I am fascinated with ant colonies. I think they are the coolest things, unless they’re too close to the house, in which case I have to kill them. But aside from that, I love watching how they move in concert, everyone with a purpose and a job, the colony taking care of the one. For me, my any colony was my neighbors. They stopped by, took care of my family, and made sure all of the little and big things were taken care of. They cooked meals for my family, which meant the world to me because I am the cook in the family and we were able to eat GREAT even when I was sick (it wasn’t mac ‘n cheese from a box, it was restaurant-quality food that was each neighbor’s specialty). My neighbor Bob even came over and cut my lawn (I’m considering getting testicular cancer in the other “boy” to get my basement cleaned out). I had another ant colony at work, handling my clients left and right, emergencies large and small. I would be in sorry shape indeed without them, especially Joan who knows my clients, and Mary, who saves my ass on a regular basis as it is (I still have the planter they sent me, as well—turtles RULE). And my coworker Susan, who organized a basket of videos and books and treats for those days when i was home alone...all kindnesses which will stick with me.

During the Day, there were enough things to keep me busy, with appointments, people, work, and recovery.

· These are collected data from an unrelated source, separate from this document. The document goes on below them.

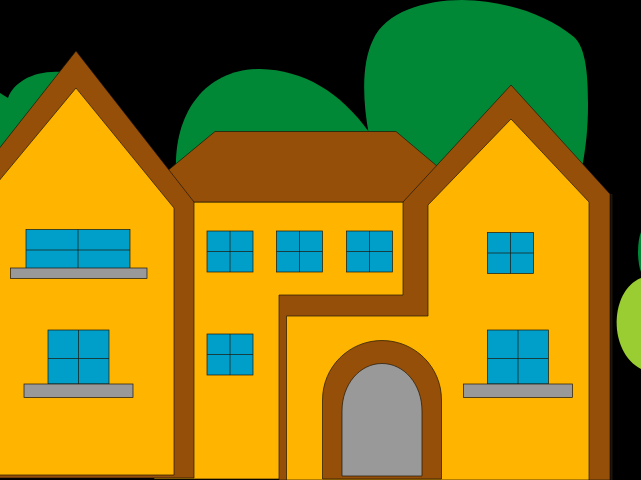
<!DOCTYPE html>
<html lang="en">
<head>
<meta charset="utf-8">
<title>House with trees</title>
<style>
:root {
  --night: #000000;
  --tree: #008837;
  --bush: #9acd32;
  --timber: #964f08;
  --wall: #ffb400;
  --glass: #009fc9;
  --stone: #999999;
  --ink: #1f1608;
}
html, body { margin: 0; height: 100%; overflow: hidden; background: var(--night); }
.scene { display: block; width: 641px; height: 480px; background: var(--night); }
.tree { fill: var(--tree); }
.bush { fill: var(--bush); }
.house { stroke: var(--ink); stroke-width: .7; }
.timber { fill: var(--timber); }
.wall { fill: var(--wall); }
.glass { fill: var(--glass); }
.stone { fill: var(--stone); }
.bars { fill: none; }
</style>
</head>
<body>
<svg class="scene" viewBox="0 0 641 480" width="641" height="480" role="img" aria-label="Yellow house with brown gables, blue windows and green trees">
  <defs>
    <g id="small-window">
      <rect class="glass" width="46" height="41"/>
      <path class="bars" d="M23 0V41M0 20.5H46"/>
    </g>
    <g id="tall-window">
      <rect class="glass" width="61" height="54"/>
      <path class="bars" d="M30.500 0V54M0 28.500H61"/>
      <rect class="stone" x="-24" y="54" width="109" height="13.500"/>
    </g>
  </defs>

  <g id="trees">
    <path class="tree" d="M0 93L8 98C14 82 34 70 62 72L62 110L0 170Z"/>
    <path class="tree" d="M176 170C174 112 206 69 260 69C304 70 340 92 369 132L369 170Z"/>
    <path class="tree" d="M369 135C362 98 362 62 373 40C385 12 425 0 462 0C506 1 546 14 574 37C586 48 588 75 588 104C588 128 586 146 582 168L500 180L400 180Z"/>
    <path class="tree" d="M641 232C637 242 637 262 641 272Z"/>
    <path class="bush" d="M641 278C609 291 608 352 641 369Z"/>
  </g>

  <g id="middle-wing" class="house">
    <rect class="wall" x="154" y="202" width="270" height="277"/>
    <polygon class="timber" points="160,177 215,131.500 396,131.500 437,166 437,202 160,202"/>
    <use href="#small-window" x="207" y="231"/>
    <use href="#small-window" x="276.500" y="231"/>
    <use href="#small-window" x="346.500" y="231"/>
    <use href="#small-window" x="207" y="334"/>
  </g>

  <g id="right-wing" class="house">
    <polygon class="timber" points="279,480 279,295 403,295 403,202 511,85 610,194 610,480"/>
    <path d="M611.500 194V480" stroke-width="2"/>
    <polygon class="wall" points="286.500,480 286.500,316 428,316 428,205 511,119 589,202 589,480"/>
    <use href="#small-window" x="487.500" y="232.500"/>
    <use href="#tall-window" x="487.500" y="330"/>
  </g>

  <g id="entrance" class="house">
    <path class="timber" d="M322.500 479V400C322.500 367 349 340.500 382 340.500S441.500 367 441.500 400V479Z"/>
    <path class="stone" d="M342 476V411C342 384 360 363.500 382 363.500S422 384 422 411V476Z"/>
  </g>

  <g id="left-wing" class="house">
    <polygon class="timber" points="-2,150 76,51 194,202 194,478 -2,478"/>
    <polygon class="wall" points="-2,182 76,88 174,208 174,475 -2,475"/>
    <rect class="glass" x="26" y="229.500" width="104" height="40"/>
    <path class="bars" d="M78 229.500V268M26 250H130"/>
    <rect class="stone" x="10.500" y="268" width="136.500" height="10.500"/>
    <use href="#tall-window" x="48" y="330"/>
  </g>

  <path id="ground-line" d="M0 479.500H154" stroke="var(--night)" stroke-width="2"/>
</svg>
</body>
</html>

But I woke up a lot during those wee hours of the morning, and spent a lot of time praying, especially for my wife and daughter, and my friends: the people I love and the people who love me. God reminded me not to take things for granted and to always keep things in perspective. At one point, I was thinking about some of the amazing things I’ve done in my life, and God reassured me that this was not my time to go. I thought of Randy’s words, what God taught him on the death of His son: Remember what’s important—the people you love, the people who love you, and how you serve your God.

Isaiah 40 has always been a source of srength for me, and I found myself returning to it, time and again in those days:

28 Have you never heard? Have you never understood? The LORD is the everlasting God, the Creator of all the earth. He never grows weak or weary. No one can measure the depths of his understanding.
29 He gives power to the weak and strength to the powerless.
30 Even youths will become weak and tired, and young men will fall in exhaustion.
31 But those who trust in the LORD will find new strength. They will soar high on wings like eagles. They will run and not grow weary. They will walk and not faint.

Most of all, I saw my family in a new light. The prospect of them moving on without me was almost unbearably hard. I love my wife and daughter, and I don’t think I have taken that love or the time I spend with them for granted, it’s just that now I see things differently. I hear The Mavericks and think about dancing with my daughter at her wedding, but also remember to dance with her now.

I try to communicate with my wife more, better. I find myself calling her in the middle of the day, or e-mailing her, just to tell her love her. It’s not that I think she’ll forget, it’s just that I find more joy in those moments of interaction, the small things like working out our schedules, planning dinner, or even working out our differences.

I have learned and continue to learn so much from the people who surround me. My hope, my prayer for each and every one of you is the one that has been fulfilled for me through, oddly enough, cancer: Find the courage you need to face your challenges, the strength you need to overcome them, and the dignity to do it with grace. God bless you all.


Redlefty said...


Steve Imparl said...


I rejoice in your recovery and wellness!

Mikey said...

Wow congrats on your recovery! Keep it up dude! (A friend of Steve Imparl)

Anonymous said...

did anyone mention how beautiful your wife and daughter were? You are lucky, dude!

Chris said...

Rob, what a marvelous post. I celebrate with you, and concur with all said above by others. May God continue to richly bless you, and may all of us continue to be blessed by your presence among us.

FishrCutB8 said...


Cutest kid in the entire world, and Mrs. Fish is teh HAWTness....